Shenandoah Valley and the new state of West Virginia, Union forces were ordered to disrupt railroad and transportation networks and destroy Confederate forces and the economic and agricultural resources that supported them.
In May, a Federal army under Gen. George Crook advanced south through West Virginia with orders to cut railroad links from Virginia to the west. Union Gen. Franz Sigel was to move south through the
Shenandoah Valley and meet Crook in Staunton. This would also prevent any Confederate movement out of the Shenandoah Valley to assault Grant’s flank as it advanced south toward Richmond.
On May 15, while Grant and Lee were locked in desperate combat at Spotsylvania Courthouse, Sigel made contact with a Confederate force under former vice president of the United States John C. Breckinridge at New Market, who had been reinforced by cadets from the Virginia Military Institute. Sigel was defeated and retreated rapidly beyond Strasburg, crossing Cedar Creek by dusk on May 16. Grant replaced Sigel with Gen. David “Black Dave” Hunter, who was given the task of cutting the Virginia Central Railroad.
In the meantime, Breckinridge’s division had been called east to reinforce the Army of Northern Virginia at Hanover Junction, and Gen. William E. “Grumble” Jones assumed command of the remaining Confederate forces in the Valley. On June 5, Hunter crushed the smaller Confederate army in the rolling landscape at Piedmont, killing Jones and taking nearly 1,000 prisoners.
The disorganized Confederates could do nothing to delay Hunter’s advance to Staunton, where he was joined by reinforcements marching from West Virginia.

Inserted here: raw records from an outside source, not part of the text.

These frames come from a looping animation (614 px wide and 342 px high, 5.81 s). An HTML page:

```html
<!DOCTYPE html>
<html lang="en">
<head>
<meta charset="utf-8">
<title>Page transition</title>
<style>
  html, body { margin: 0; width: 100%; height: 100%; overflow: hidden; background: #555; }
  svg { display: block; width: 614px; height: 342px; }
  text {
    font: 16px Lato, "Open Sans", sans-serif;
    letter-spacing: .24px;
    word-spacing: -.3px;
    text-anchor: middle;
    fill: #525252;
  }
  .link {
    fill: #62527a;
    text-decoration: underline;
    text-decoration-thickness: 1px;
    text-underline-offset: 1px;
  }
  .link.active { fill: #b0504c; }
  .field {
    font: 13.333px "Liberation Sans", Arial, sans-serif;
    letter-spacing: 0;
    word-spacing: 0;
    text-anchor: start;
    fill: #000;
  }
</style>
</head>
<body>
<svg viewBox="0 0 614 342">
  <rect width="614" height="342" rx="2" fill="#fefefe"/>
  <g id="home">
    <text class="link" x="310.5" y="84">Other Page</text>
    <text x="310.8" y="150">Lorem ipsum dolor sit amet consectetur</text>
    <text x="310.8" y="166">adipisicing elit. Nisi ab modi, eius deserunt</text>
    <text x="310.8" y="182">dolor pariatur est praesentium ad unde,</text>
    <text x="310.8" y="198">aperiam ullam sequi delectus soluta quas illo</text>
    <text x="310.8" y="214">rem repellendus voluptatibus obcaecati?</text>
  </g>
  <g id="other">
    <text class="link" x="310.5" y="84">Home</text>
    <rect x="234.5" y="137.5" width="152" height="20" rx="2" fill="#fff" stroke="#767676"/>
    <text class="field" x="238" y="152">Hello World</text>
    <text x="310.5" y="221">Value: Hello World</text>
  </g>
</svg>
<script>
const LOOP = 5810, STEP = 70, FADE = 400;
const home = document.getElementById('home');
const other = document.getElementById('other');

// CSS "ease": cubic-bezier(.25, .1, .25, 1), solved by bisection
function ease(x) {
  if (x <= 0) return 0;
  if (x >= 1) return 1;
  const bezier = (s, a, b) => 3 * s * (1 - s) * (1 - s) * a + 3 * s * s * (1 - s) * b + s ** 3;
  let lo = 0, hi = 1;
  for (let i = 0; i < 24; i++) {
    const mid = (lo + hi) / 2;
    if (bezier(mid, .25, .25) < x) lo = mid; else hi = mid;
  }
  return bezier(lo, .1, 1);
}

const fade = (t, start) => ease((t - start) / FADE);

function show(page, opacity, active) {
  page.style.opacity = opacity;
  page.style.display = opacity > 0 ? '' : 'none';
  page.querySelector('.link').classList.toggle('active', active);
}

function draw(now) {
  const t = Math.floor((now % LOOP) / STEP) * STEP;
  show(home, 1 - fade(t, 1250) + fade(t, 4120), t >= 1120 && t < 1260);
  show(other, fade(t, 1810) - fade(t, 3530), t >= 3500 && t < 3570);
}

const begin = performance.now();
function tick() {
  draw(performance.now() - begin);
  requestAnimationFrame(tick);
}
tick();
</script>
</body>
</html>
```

From Staunton, Hunter continued south, sporadically destroying mills, barns, and public buildings, and condoning widespread looting by his troops. On June 11, Hunter swept aside a small cavalry force and occupied Lexington, where he burned the Virginia Military Institute and the home of former Virginia Governor John Letcher. Hunter’s successes forced Lee to return Breckinridge and to send the Second Corps of the Army of Northern Virginia under Gen. Jubal A. Early to the defense of Lynchburg. Sending Early to the Valley was a desperate decision that restricted Lee’s ability to undertake offensive operations against Grant on the Richmond-Petersburg front.

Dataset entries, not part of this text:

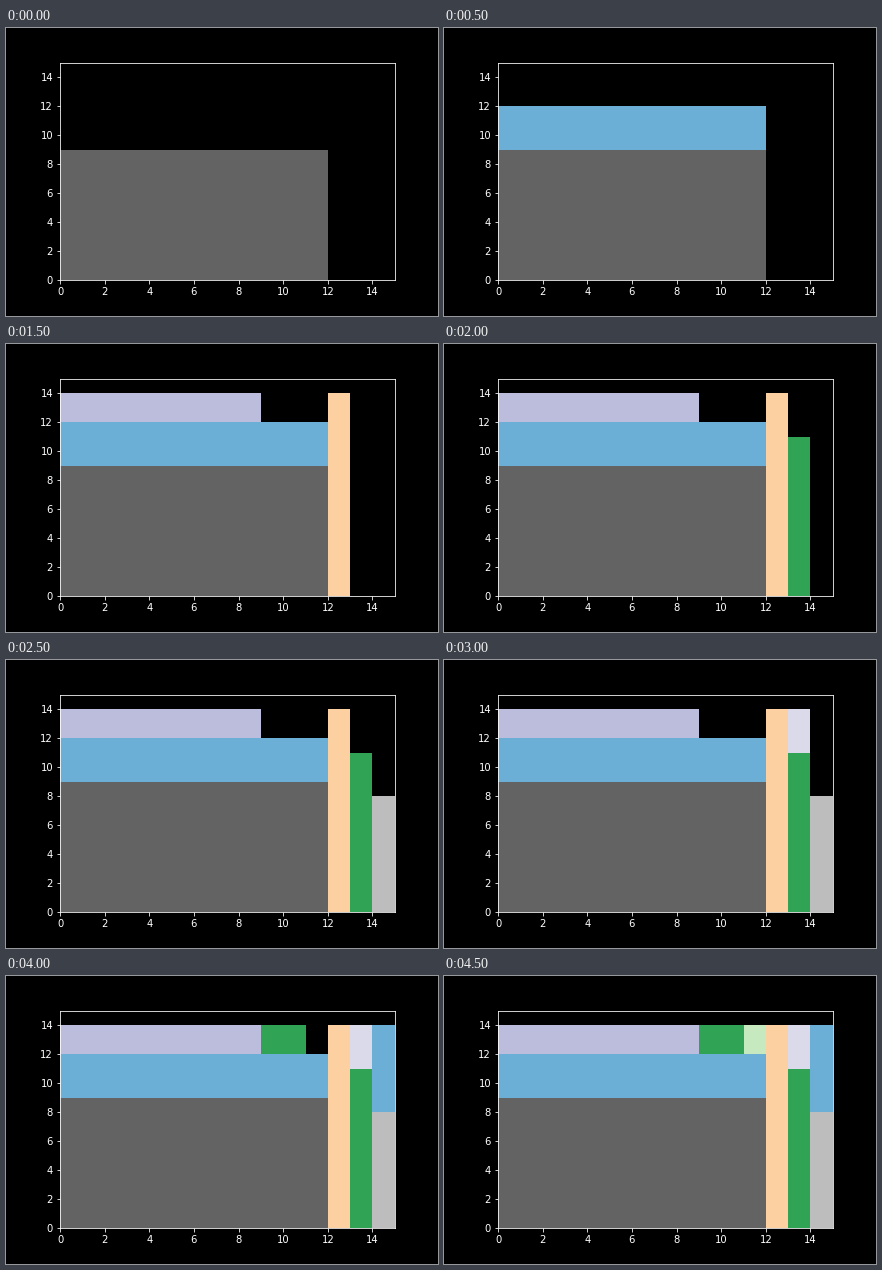
Animation, 432 px wide and 288 px high, one loop 5000 ms. Source, as a matplotlib script:

```python
import matplotlib.pyplot as plt
from matplotlib.animation import FuncAnimation
from matplotlib.patches import Rectangle

plt.style.use("dark_background")
plt.rcParams.update({"font.family": "DejaVu Sans", "font.size": 10})

SIZE = 15
STEP_MS = 500

# x, y, width, height, colour, in packing order
BLOCKS = [
    (0, 0, 12, 9, "#636363"),
    (0, 9, 12, 3, "#6baed6"),
    (0, 12, 9, 2, "#bcbddc"),
    (12, 0, 1, 14, "#fdd0a2"),
    (13, 0, 1, 11, "#31a354"),
    (14, 0, 1, 8, "#bdbdbd"),
    (13, 11, 1, 3, "#dadaeb"),
    (14, 8, 1, 6, "#6baed6"),
    (9, 12, 2, 2, "#31a354"),
    (11, 12, 1, 2, "#c7e9c0"),
]

fig, ax = plt.subplots(figsize=(6, 4), dpi=72)
fig.subplots_adjust(left=0.125, right=0.9, bottom=0.125, top=0.88)
ax.set_xlim(0, SIZE)
ax.set_ylim(0, SIZE)
ax.set_xticks(range(0, SIZE, 2))
ax.set_yticks(range(0, SIZE, 2))

rects = [
    ax.add_patch(Rectangle((x, y), w, h, facecolor=color, linewidth=0))
    for x, y, w, h, color in BLOCKS
]


def update(step):
    for i, rect in enumerate(rects):
        rect.set_visible(i <= step)
    return rects


anim = FuncAnimation(fig, update, frames=len(BLOCKS), interval=STEP_MS,
                     init_func=lambda: update(0), repeat=True, repeat_delay=0)
plt.show()
```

On the afternoon of June 17, Hunter’s army reached the outskirts of Lynchburg, even as Early’s vanguard began to arrive by rail from Charlottesville. Early defeated Hunter at Lynchburg (June 17-18), on the east side of the Blue Ridge, and the Union army retreated into the mountains of West Virginia, leaving the Valley—and its pathway north—in Early’s hands.

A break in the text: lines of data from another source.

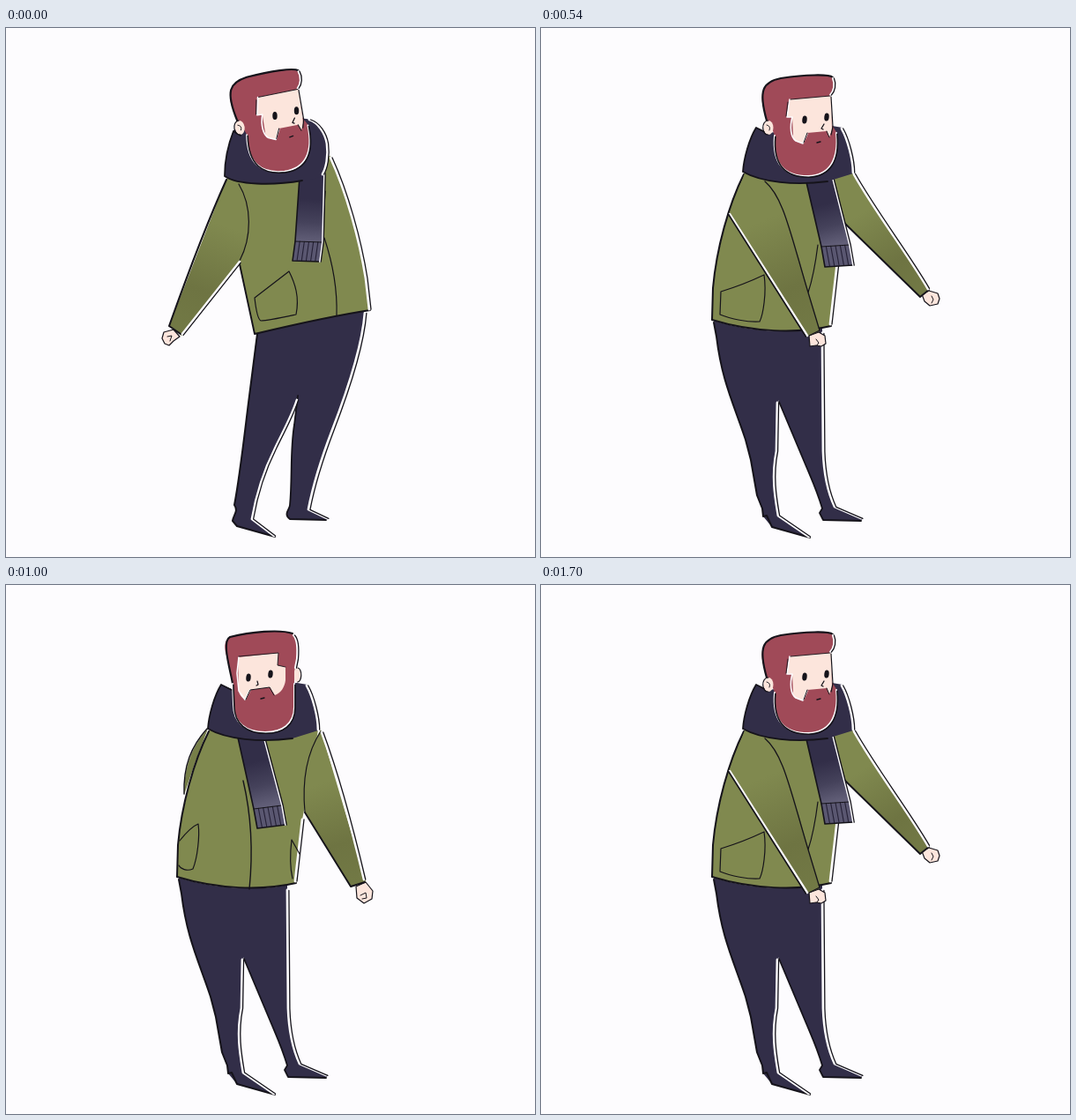
An HTML page with a canvas that plays this animation: 600x600 px, repeating every 2000 ms.

```html
<!DOCTYPE html>
<html lang="en">
<head>
<meta charset="utf-8">
<title>Bearded man swaying</title>
<style>
html, body { margin: 0; width: 100%; height: 100%; overflow: hidden; background: #fdfcfe; }
canvas { display: block; width: 600px; height: 600px; }
</style>
</head>
<body>
<canvas id="stage" width="600" height="600"></canvas>
<script>
const ctx = document.getElementById('stage').getContext('2d');
const PAPER = '#fdfcfe', INK = '#15131a', NAVY = '#322e48', GREEN = '#80894f';
const SHADE = '#6e7442', HAIR = '#a04a58', SKIN = '#fce5dc';
ctx.lineJoin = ctx.lineCap = 'round';

function fill(color, d) {
  ctx.fillStyle = color;
  ctx.fill(new Path2D(d));
}

function line(d, width = 1.2, color = INK) {
  ctx.strokeStyle = color;
  ctx.lineWidth = width;
  ctx.stroke(new Path2D(d));
}

// Paper-coloured gap with a thin pen line just outside it.
function rim(d, dx = 1.9, dy = 0.4, gap = 2.8) {
  line(d, gap, PAPER);
  ctx.save();
  ctx.translate(dx, dy);
  line(d, 1.3);
  ctx.restore();
}

function fade(x0, y0, x1, y1, stops) {
  const g = ctx.createLinearGradient(x0, y0, x1, y1);
  stops.forEach(([at, color]) => g.addColorStop(at, color));
  return g;
}

function sleeve(d, x0, y0, x1, y1) {
  fill(fade(x0, y0, x1, y1, [[0.25, GREEN], [0.7, SHADE], [1, '#727945']]), d);
}

function hand(d, fingers) {
  fill(SKIN, d);
  line(d, 1.2);
  line(fingers, 1);
}

function eyes(x1, y1, x2, y2) {
  ctx.fillStyle = INK;
  for (const [x, y] of [[x1, y1], [x2, y2]]) {
    ctx.beginPath();
    ctx.ellipse(x, y, 2.7, 4.6, 0.1, 0, 7);
    ctx.fill();
  }
}

function ear(x, y, rx, ry, side) {
  ctx.beginPath();
  ctx.ellipse(x, y, rx, ry, 0, 0, 7);
  ctx.fillStyle = SKIN;
  ctx.fill();
  ctx.strokeStyle = INK;
  ctx.lineWidth = 1.2;
  ctx.beginPath();
  ctx.ellipse(x + side * 0.8, y, rx, ry, 0, side < 0 ? 1.5 : -1.5, side < 0 ? 4.8 : 1.6);
  ctx.stroke();
}

// Hanging scarf end: corners run top-left, top-right, bottom-right, bottom-left.
function scarfTail(a, b, c, d, drop) {
  const [dx, dy] = drop;
  const g = fade((a[0] + b[0]) / 2, a[1], (c[0] + d[0]) / 2, c[1],
    [[0.35, NAVY], [0.7, '#45425b'], [1, '#625f78']]);
  fill(g, `M${a}L${b}L${c}L${d}Z`);
  const c2 = [c[0] + dx, c[1] + dy], d2 = [d[0] + dx, d[1] + dy];
  fill('#5a5771', `M${d}L${c}L${c2}L${d2}Z`);
  for (let i = 1; i < 6; i++) {
    const k = i / 6, x = d[0] + (c[0] - d[0]) * k, y = d[1] + (c[1] - d[1]) * k;
    line(`M${x} ${y}l${dx} ${dy - 1}`, 1.1, '#252136');
  }
  line(`M${d}L${c}`, 1.2);
  line(`M${a}L${d}L${d2}L${c2}`, 1.6);
  rim(`M${b}L${c}L${c2}`, 1.2, 0, 1.8);
}

function legsRight() {
  fill(NAVY, 'M285 343L407 320C404 362 387 412 370 456C357 490 348 520 343 546L365 556L364 558L322 557C314 551 322 546 322 541C325 510 322 480 327 450L331 416C325 440 314 458 305 477C291 505 284 528 279 557L306 577L262 565L257 559C258 552 264 548 259 541C265 510 270 465 275 425Z');
  line('M285 347L275 425C270 465 265 510 259 541C264 548 258 552 257 559L262 565L305 577', 2);
  line('M331 417L327 450C322 480 325 510 322 541C322 546 314 551 322 557L363 558', 1.8);
  rim('M407 323C404 362 387 412 370 456C357 490 348 520 343 546L364 556');
  rim('M330 422C324 441 314 458 305 477C291 505 284 528 279 557L304 576', 1.6, 0);
}

function legsLeft() {
  fill(NAVY, 'M196 332C235 345 290 347 319 340L320 480C321 510 327 530 333 543L365 556L363 559L320 558L316 550L319 545C313 525 307 512 302 500L269 422L268 480C262 510 267 535 270 553L306 578L262 566L252 554L251 545L245 530L238 490L232 467C218 425 205 400 199 350Z');
  line('M196 334L199 350C205 400 218 425 232 467L238 490L245 530L251 545L252 554L256 553L262 566L305 578', 2);
  line('M270 424L302 500C307 512 313 525 319 545L316 550L320 558L363 559', 1.8);
  rim('M319 346L320 480C321 510 327 530 333 543L363 556');
  rim('M268 425L267 480C261 510 266 535 269 553L304 577', 1.6, 0);
}

function coatRight() {
  fill(GREEN, 'M250 171L368 145C386 185 402 240 409 284L413 320C380 325 320 338 282 347L264 266Z');
  line('M265 268L282 347C320 338 380 325 413 320', 1.9);
  rim('M368 147C386 186 401 240 408 284L412 319', 2, 0);
}

function armBack() {
  hand('M190 342L179 345L177 352L180 358L185 360L190 355L197 350Z', 'M183 350L188 349L186 355');
  sleeve('M250 171L185 338L199 349L265 265C278 235 278 200 264 177Z', 252, 180, 192, 342);
  line('M250 172C230 216 205 282 185 338L198 347', 2);
  line('M264 177C279 202 279 237 265 264', 1.2);
  rim('M265 265L200 347', 1.1, 1.3);
}

function scarfLoopRight() {
  fill(NAVY, 'M258 116C252 132 248 150 248 168C262 178 302 179 336 173C348 172 356 170 360 166C366 154 368 130 360 119C356 110 350 105 341 103L290 100Z');
  line('M266 122L258 117C252 132 248 150 248 168C262 178 302 179 336 173', 1.8);
  rim('M344 104C354 107 362 119 364 131C366 146 363 159 359 166', 1.6, 0);
}

function coatLeft() {
  fill(GREEN, 'M231 164C214 198 200 250 195 295L194 331C240 345 290 347 329 338L336 266L345 220L354 164Z');
  line('M230 166C213 200 199 250 195 295L194 331C240 345 290 347 329 338', 2);
  rim('M336 266L328 336', 2, 0);
}

function scarfLoopLeft() {
  fill(NAVY, 'M244 113C236 126 230 148 229 163C250 175 288 179 325 174L354 165C355 150 348 124 342 113L330 111L290 115L258 119Z');
  line('M258 120L244 113C236 126 230 148 229 163C250 175 288 179 325 174', 1.8);
  rim('M341 114C348 126 354 150 354 164', 1.7, 0);
}

// Narrow pale seam around the beard, with the pen line outside it.
function beardLine(d) {
  line(d, 1.9, PAPER);
  ctx.save();
  ctx.translate(0.9, 1.3);
  line(d, 1.6);
  ctx.restore();
}

function headSide() {
  fill(HAIR, 'M252 90C246 64 260 57 290 55C312 53 328 53 331 57C334 64 333 72 328 77L330 110L335 118C338 150 327 167 303 168C276 168 262 154 265 122C262 112 254 104 252 90Z');
  line('M256 105C246 70 252 61 272 57C300 53 326 52 331 56', 2.2);
  rim('M331 57C334 64 332 72 328 76', 1.4, 0, 2.2);
  fill(SKIN, 'M282 81L329 77L330 116L327 124L324 117L302 119L298 131C291 130 287 128 286 123L285 101L279 101Z');
  line('M282 81L279 101L285 101C282 112 283 124 289 128L297 131L302 120', 1.6, PAPER);
  line('M283 81L328 77M280 84L278 100', 0.9);
  line('M329 78L331 112L329 121', 1.2);
  ear(258, 113, 5.5, 8, -1);
  line('M256 110Q261 111 259 116', 0.9);
  eyes(299, 104, 324, 101);
  line('M321 109L318 114L320 115', 1.3);
  line('M313 130L317 129', 1.3);
  line('M302 119L298 130M324 117L327 124', 1);
  beardLine('M335 119C338 150 327 167 303 168C276 168 262 154 265 122');
}

function headTilted() {
  ctx.save();
  ctx.translate(313, 163);
  ctx.rotate(-0.11);
  ctx.translate(-300, -168);
  headSide();
  ctx.restore();
}

function headTurning() {
  ear(267, 113, 4, 8, -1);
  ear(339, 96, 3, 7, 1);
  fill(HAIR, 'M256 80C251 62 262 56 285 52C305 48 320 45 326 49C333 53 335 62 335 75L338 95L345 115C349 148 335 163 311 163C286 163 270 148 273 118C268 105 260 98 256 80Z');
  line('M266 107C253 82 251 63 265 57C287 51 316 46 325 48', 2.2);
  rim('M326 49C333 53 334 62 334 75L337 92', 1.6, 0, 2.2);
  fill(SKIN, 'M277 80L325 70L327 83L333 84L334 104L327 121L323 111L303 114L299 126C290 126 283 122 282 118L281 98L275 98Z');
  line('M277 80L275 98L281 98C278 108 279 119 285 123L298 127L303 114', 1.6, PAPER);
  line('M278 80L324 71L327 83L333 85', 0.9);
  eyes(296, 101, 321, 97);
  line('M313 104L314 109L312 110', 1.2);
  line('M314 124L318 123', 1.3);
  line('M299 126L303 114L323 111L326 119', 1);
  beardLine('M345 117C349 148 335 163 311 163C286 163 270 148 273 118');
}

function headFront() {
  ear(330, 102, 4, 8, 1);
  fill(HAIR, 'M250 80C246 66 249 58 262 57C290 52 318 51 325 56C331 62 332 72 330 84L327 98L327 138C327 158 313 167 294 167C272 167 258 156 258 136L257 110C254 102 253 92 250 80Z');
  line('M257 112C255 98 244 64 254 59C277 53 311 50 325 55', 2.1);
  rim('M326 57C331 62 331 72 330 84L328 94', 1.5, 0, 2.2);
  fill(SKIN, 'M263 82L309 77L308 91L317 93L317 108C316 116 312 122 305 125L299 116L277 119L272 130C267 128 264 124 264 118Z');
  line('M264 82L262 100L264 120L271 130L277 119', 1.6, PAPER);
  line('M264 81L309 77L308 91L317 93', 0.9);
  eyes(275, 105, 300, 101);
  line('M285 109L286 113L284 114', 1.2);
  line('M289 129L293 128', 1.3);
  line('M272 130L277 119L299 116L304 125', 1);
  beardLine('M327 112L327 138C327 158 313 167 294 167C272 167 258 156 258 136L257 112');
}

function leanBack() {
  legsRight();
  coatRight();
  line('M361 238C370 265 376 295 375 326M362 185L359 238');
  line('M282 306L321 276C328 290 333 305 329 325C315 328 297 332 289 332C285 330 283 315 282 306Z');
  armBack();
  scarfTail([333, 168], [361, 165], [359, 243], [328, 242], [-3, 22]);
  scarfLoopRight();
  headTilted();
}

function reachForward() {
  legsLeft();
  coatLeft();
  line('M314 246C311 270 307 288 303 300');
  line('M204 299Q230 291 253 280C256 300 252 325 248 333C235 334 215 330 203 325Z');
  hand('M432 302L440 298L450 301L452 307L450 313L441 315L435 310Z', 'M443 304L445 308L443 312');
  sleeve('M354 163L440 298L430 305L344 221L335 190Z', 352, 172, 434, 300);
  line('M344 221L430 305L440 297', 1.9);
  rim('M355 166C380 210 415 255 439 296', 1.5, -0.7);
  hand('M304 349L315 345L322 349L323 358L318 361L312 360L305 361Z', 'M312 353L315 357L313 360');
  sleeve('M231 165L214 210L302 350L316 344L303 300C288 245 276 190 256 174Z', 236, 175, 308, 345);
  line('M254 174C275 192 282 230 303 300L316 343L304 349', 1.3);
  line('M214 211L302 349', 2.6, PAPER);
  line('M212.4 211L300.4 350', 1.6);
  scarfTail([301, 175], [331, 171], [350, 246], [318, 248], [4, 23]);
  scarfLoopLeft();
  headSide();
}

function turnMidway() {
  legsRight();
  coatRight();
  line('M343 249C349 280 354 305 356 331');
  line('M276 308L305 282C309 300 313 315 311 331C300 334 289 336 285 332C280 325 277 316 276 308Z');
  armBack();
  hand('M379 314L375 319L372 325L376 330L383 331L390 326L391 319Z', 'M374 325L380 322L380 327');
  sleeve('M368 147L432 224Q436 231 433 239L410 290L392 320L376 314L394 214Z', 385, 165, 386, 318);
  line('M372 154L394 214L377 313L391 319', 1.8);
  rim('M369 148L431 224Q435 231 432 239L409 290L392 319', 1.6, 0.4);
  scarfTail([314, 172], [345, 170], [339, 250], [308, 249], [-2, 22]);
  scarfLoopRight();
  headTurning();
}

function faceAway() {
  legsLeft();
  fill('#767e48', 'M229 163C211 183 202 205 202 238L215 200Z');
  line('M228 163C210 183 201 205 202 237', 1.4);
  coatLeft();
  line('M269 222C278 260 280 305 276 345', 1.4);
  line('M197 290C205 280 213 273 218 271C220 285 217 310 212 322C205 325 198 322 196 318');
  line('M333 305L324 289C322 305 322 320 325 333');
  hand('M397 342L408 337L416 347L415 356L406 361L398 355Z', 'M402 352L408 349L409 355L404 356');
  sleeve('M357 164L408 336L391 343L339 258C336 225 340 192 357 164Z', 352, 185, 399, 338);
  line('M357 166C340 192 336 225 339 258', 1.2);
  line('M339 258L391 342L407 337', 1.9);
  rim('M358 167C374 210 392 275 406 334', 1.8, 0);
  scarfTail([263, 173], [293, 175], [313, 250], [281, 254], [4, 22]);
  scarfLoopLeft();
  headFront();
}

const timeline = [
  [300, leanBack], [700, reachForward], [1000, turnMidway],
  [1300, faceAway], [1700, turnMidway], [2000, reachForward]
];

function tick() {
  const t = performance.now() % 2000;
  ctx.fillStyle = PAPER;
  ctx.fillRect(0, 0, 600, 600);
  timeline.find(([end]) => t < end)[1]();
  requestAnimationFrame(tick);
}
tick();
</script>
</body>
</html>
```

Explore the Story Today:
From the Virginia Museum of the Civil War and the 54th Pennsylvania Monument in New Market, to the largely untouched battlefield of Piedmont, to the VMI Museum in Lexington, there are sites throughout the Valley where you can learn more about the dramatic ebb and flow of the Lynchburg Campaign.